*Description of the task*:
This exercise asks for a copy of each line in the records below with the word "const" in it.

Collected data:
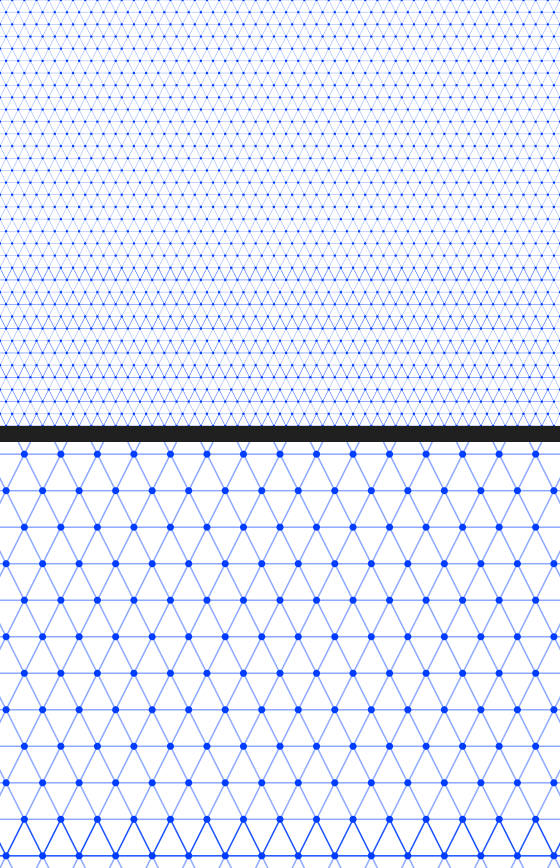
Top: the whole. Bottom: its middle third, enlarged.
This pattern is drawn by a WebGL 2 fragment shader. Its source:

```glsl
#version 300 es
precision highp float;
// Fine blue triangular lattice with dotted nodes and heavier triangles in the lower rows.

uniform vec2 u_resolution;
out vec4 fragColor;

const vec2 CELLS = vec2(46.0, 35.0);      // lattice pitches across and down
const vec3 PAPER = vec3(1.0);
const vec3 INK = vec3(0.0, 0.24, 1.0);
const float LINE_WIDTH = 0.041;           // in cells
const float DOT_RADIUS = 0.096;           // in cells
const float LIGHT_INK = 0.45;             // opacity of the plain grid
const float HEAVY_INK = 0.90;             // opacity of the overdrawn triangles
const float HEAVY_FIRST_ROW = 22.0;       // first overdrawn row, from the top
const float HEAVY_END = 45.5;             // overdrawing stops at this column
const float FADED_COLUMN = 41.5;          // slopes are fainter around this node
const float FADE_AMOUNT = 0.45;
const float ROW_VARIATION = 0.08;

// Distance to the nearest integer.
float toInteger(float v) {
    return abs(v - round(v));
}

// Share of a pixel covered by a line at distance d from its centre.
float lineCoverage(float d, float px) {
    float halfLine = 0.5 * LINE_WIDTH;
    float lo = max(d - 0.5 * px, -halfLine);
    float hi = min(d + 0.5 * px, halfLine);
    return max(hi - lo, 0.0) / px;
}

float unite(float a, float b) {
    return 1.0 - (1.0 - a) * (1.0 - b);
}

// 1 on every second row from the given one, with slight changes in strength.
float heavyRow(float row, float firstRow) {
    float alternate = 1.0 - mod(row - firstRow, 2.0);
    float strength = 1.0 - ROW_VARIATION * (1.0 - cos(1.5708 * (row - firstRow - 4.0)));
    return alternate * step(firstRow, row) * strength;
}

void main() {
    // Lattice coordinates, rows counted downwards.
    vec2 uv = gl_FragCoord.xy / u_resolution;
    vec2 p = vec2(uv.x, 1.0 - uv.y) * CELLS;
    float px = CELLS.y / u_resolution.y;
    float nearestRow = round(p.y);

    // Horizontal rules and the two families of slopes.
    float rule = lineCoverage(toInteger(p.y), px);
    float slopeScale = 1.0 / length(vec2(1.0, 0.5));
    float falling = lineCoverage(toInteger(p.x - 0.5 * p.y) * slopeScale, px);
    float rising = lineCoverage(toInteger(p.x + 0.5 * p.y) * slopeScale, px);
    float slopes = unite(falling, rising);

    // Overdrawn triangles: base on odd rows, apex on even rows.
    float inside = step(p.x, HEAVY_END);
    float fade = 1.0 - FADE_AMOUNT * step(abs(p.x - FADED_COLUMN), 0.5);
    float heavyRule = inside * heavyRow(nearestRow, HEAVY_FIRST_ROW + 1.0);
    float heavySlope = inside * fade * heavyRow(floor(p.y), HEAVY_FIRST_ROW);
    rule *= mix(LIGHT_INK, HEAVY_INK, heavyRule);
    slopes *= mix(LIGHT_INK, HEAVY_INK, heavySlope);

    // Dots on the nodes, shifted by half a cell on odd rows.
    float shift = 0.5 * mod(nearestRow, 2.0);
    vec2 toNode = vec2(toInteger(p.x - shift), p.y - nearestRow);
    float node = clamp(0.5 + (DOT_RADIUS - length(toNode)) / px, 0.0, 1.0);

    float ink = unite(unite(rule, slopes), node);
    fragColor = vec4(mix(PAPER, INK, ink), 1.0);
}
```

*Response*:
const vec2 CELLS = vec2(46.0, 35.0);      // lattice pitches across and down
const vec3 PAPER = vec3(1.0);
const vec3 INK = vec3(0.0, 0.24, 1.0);
const float LINE_WIDTH = 0.041;           // in cells
const float DOT_RADIUS = 0.096;           // in cells
const float LIGHT_INK = 0.45;             // opacity of the plain grid
const float HEAVY_INK = 0.90;             // opacity of the overdrawn triangles
const float HEAVY_FIRST_ROW = 22.0;       // first overdrawn row, from the top
const float HEAVY_END = 45.5;             // overdrawing stops at this column
const float FADED_COLUMN = 41.5;          // slopes are fainter around this node
const float FADE_AMOUNT = 0.45;
const float ROW_VARIATION = 0.08;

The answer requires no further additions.